William Reville: Transplants from pigs to people might not be far off
It may become possible soon to harvest large supplies of organs from genetically engineered pigs
Organ transplants to replace failing human organs and tissues save and improve the quality of many lives every year.
Up until now suitable organs for transplantation have been available only from human donors, and donor organs are in very short supply. The number of people waiting for transplants always significantly exceeds the supply of available organs.
About 120,000 require organ transplants annually in the US, but only 30,000 people receive them. In Ireland some 150 organ transplants are carried out annually and about 650 people are currently waiting for transplants.
Xenotransplantation, the transplantation into humans of organs or tissues from a nonhuman animal source, would solve this supply problem, but xenotransplantation has not been feasible to date. However, recent developments indicate it will soon be possible to harvest large-scale supplies of organs from genetically engineered pigs that are suitable for transplantation into humans.
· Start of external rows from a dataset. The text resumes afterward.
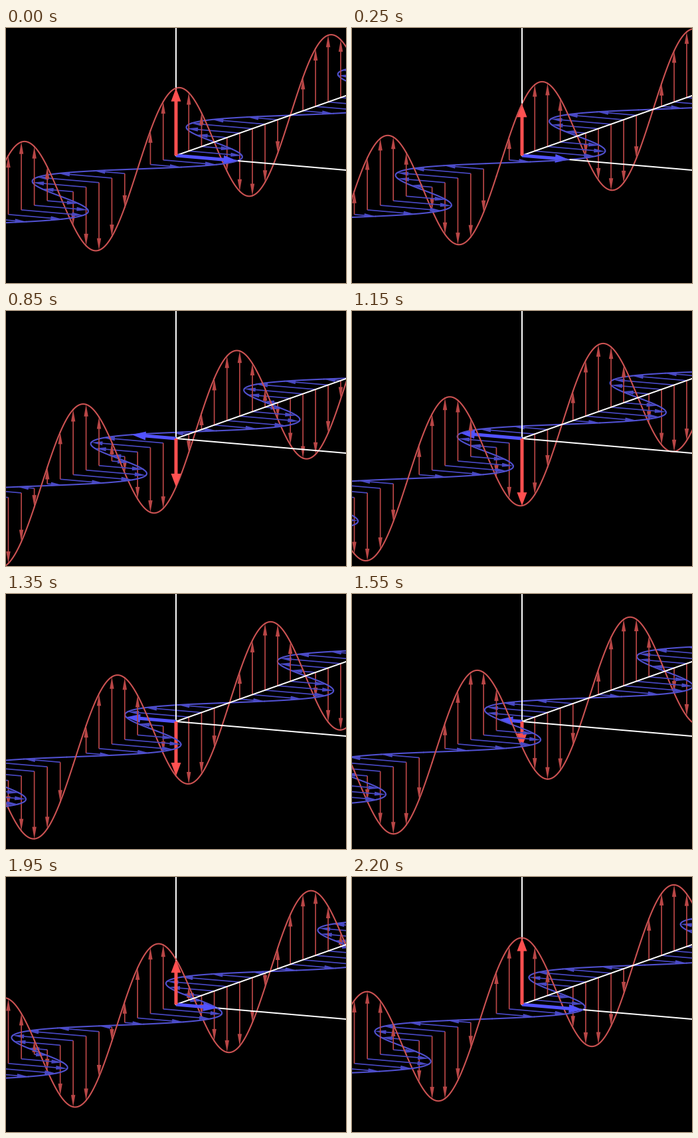
A matplotlib script for the animation above (2250 ms loop, 512 by 384 pixels).

```python
import numpy as np
import matplotlib.pyplot as plt
from matplotlib.animation import FuncAnimation
from matplotlib.patches import Polygon

W, H, DPI = 512, 384, 100
FRAMES, INTERVAL = 45, 50
PX = 72 / DPI                       # points per pixel

ORIGIN = np.array([W / 2, H / 2])
STEP = np.array([19.25, -6.77])     # travel axis, one twelfth of a wavelength
RED_DIR = np.array([0, -101.4])     # vertical field at full strength
BLUE_DIR = np.array([92.5, 8.0])    # sideways field at full strength
DEPTH = 0.00069                     # shrink per step away from the viewer
MIN_LEN = 0.2                       # weaker arrows are not drawn
CELLS = range(20, -21, -1)          # far to near

RED, RED_THIN, RED_BIG = "#cb5252", "#b94646", "#ff5050"
BLUE, BLUE_THIN, BLUE_BIG = "#5050cf", "#4848c2", "#5252ff"

fig = plt.figure(figsize=(W / DPI, H / DPI), dpi=DPI, facecolor="black")
ax = fig.add_axes([0, 0, 1, 1])
ax.set_xlim(0, W)
ax.set_ylim(H, 0)
ax.axis("off")


def project(n, offset):
    """Screen position of a point n steps along the axis, moved by offset."""
    scale = 1 / (1 + DEPTH * np.asarray(n, float))
    return ORIGIN + (np.multiply.outer(n, STEP) + offset) * scale[..., None]


def strength(n, frame):
    return np.cos(2 * np.pi * (np.asarray(n) / 12 - frame / FRAMES))


class Arrow:
    def __init__(self, n, direction, color, shaft, head, width, z):
        self.n, self.direction = n, direction
        self.shaft, self.head, self.width = shaft / 2, head, width / 2
        self.patch = ax.add_patch(
            Polygon(np.zeros((3, 2)), fc=color, ec="none", lw=0, zorder=z))

    def update(self, frame):
        s = strength(self.n, frame)
        self.patch.set_visible(abs(s) > MIN_LEN)
        if abs(s) <= MIN_LEN:
            return
        base = project(self.n, 0 * self.direction)
        tip = project(self.n, s * self.direction)
        along = (tip - base) / np.hypot(*(tip - base))
        side = np.array([-along[1], along[0]])
        neck = tip - along * self.head
        a, b = side * self.shaft, side * self.width
        self.patch.set_xy([base + a, neck + a, neck + b, tip,
                           neck - b, neck - a, base - a])


class Curve:
    def __init__(self, n, direction, color, z):
        self.n, self.direction = np.linspace(n, n + 1, 9), direction
        self.line, = ax.plot([], [], color=color, lw=2.1 * PX, zorder=z,
                             solid_capstyle="round", solid_joinstyle="round")

    def update(self, frame):
        offset = np.multiply.outer(strength(self.n, frame), self.direction)
        self.line.set_data(*project(self.n, offset).T)


parts = []
for n in CELLS:
    z = -n
    if n:
        parts.append(Arrow(n, BLUE_DIR, BLUE_THIN, 1.7, 17, 6, z))
        parts.append(Arrow(n, RED_DIR, RED_THIN, 1.7, 18, 6.4, z))
    parts.append(Curve(n, BLUE_DIR, BLUE, z))
    parts.append(Curve(n, RED_DIR, RED, z))

# Axes lie in front of the far half of the wave and behind the near half.
for end in [(256, -10), (522, 98.4), (522, 214.9)]:
    ax.plot(*zip(ORIGIN, end), color="white", lw=2 * PX, zorder=0.5)
parts.append(Arrow(0, BLUE_DIR, BLUE_BIG, 5, 21, 13, 0.6))
parts.append(Arrow(0, RED_DIR, RED_BIG, 5, 20, 15, 0.7))


def draw(frame):
    for part in parts:
        part.update(frame)
    return []


anim = FuncAnimation(fig, draw, frames=FRAMES, interval=INTERVAL,
                     repeat=True, repeat_delay=0)
plt.show()
```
Although baboons are a possibility, pigs are probably the optimal choice as a source of organs for transplantation into humans. We understand pig biology well, and the physiology of pigs is quite similar to human physiology. Other advantages are that pigs are about the same size as humans, have big litters, are easily raised and mature quickly.
Baboons are genetically closer to humans than the pig, but they reproduce more slowly and are more difficult to raise. Also, the closeness of the baboon to the human elicits much greater feelings of squeamishness at the thought of farming animals as a source of spare parts for humans than are elicited by thoughts of the pig fulfilling this role.
Transplanting pig organs into humans has not been feasible to date because viruses (porcine endogenous retroviruses) that cannot be treated or neutralised are embedded in the pig genome. It is feared that these viruses could infect humans and cause disease if pig organs were transplanted into humans. The human immune system would also strongly reject pig organs.
Grounds for optimismIt now looks very likely that these difficulties have been overcome, and there is great optimism that we might not have to wait long before xenotransplantation from pigs to human becomes a reality.
Harvard Medical School geneticist George Church has just announced that his team has successfully inactivated 62 virus locations in the DNA of pig embryos using a powerful new gene- editing technique called Crispr/Cas9. In another set of pig embryos, Church’s team has also modified more than 20 other genes that would cause immune rejection or blood clotting when pig organs are transplanted into humans. These virus deletions and gene modifications will be incorporated into the pigs eventually used for xenotransplantation. Church will soon be ready to implant the genetically modified pig embryos into surrogate sows, and he and has cofounded a biotech company called EGenesis to produce the genetically engineered pigs cheaply and on a large scale.
This work marks a major advance in the field and will be widely welcomed by both medicine and the public. However, objections will undoubtedly be raised by some people on ethical or religious grounds.
The animal rights movement objects to using animals as a source of tissues and organs for humans because it believes that this reinforces the ethos that animals exist merely to satisfy human needs. The genetically modified pigs may also have to be reared in isolation to keep them sterile and healthy. Pigs are social animals and so isolation and frequent monitoring could be hard on them.
Various other groups would object on the grounds that it is wrong to use animals for “unnatural” purposes.
And on the religious side, many Muslims and Jews would object and would not avail of the new procedure.
In summary, there is much on the ethical and religious fronts for the researchers who are pioneering this new form of xenotransplantation to sort out.
William Reville is an emeritus professor of biochemistry at UCC. http://understandingscience.ucc.ie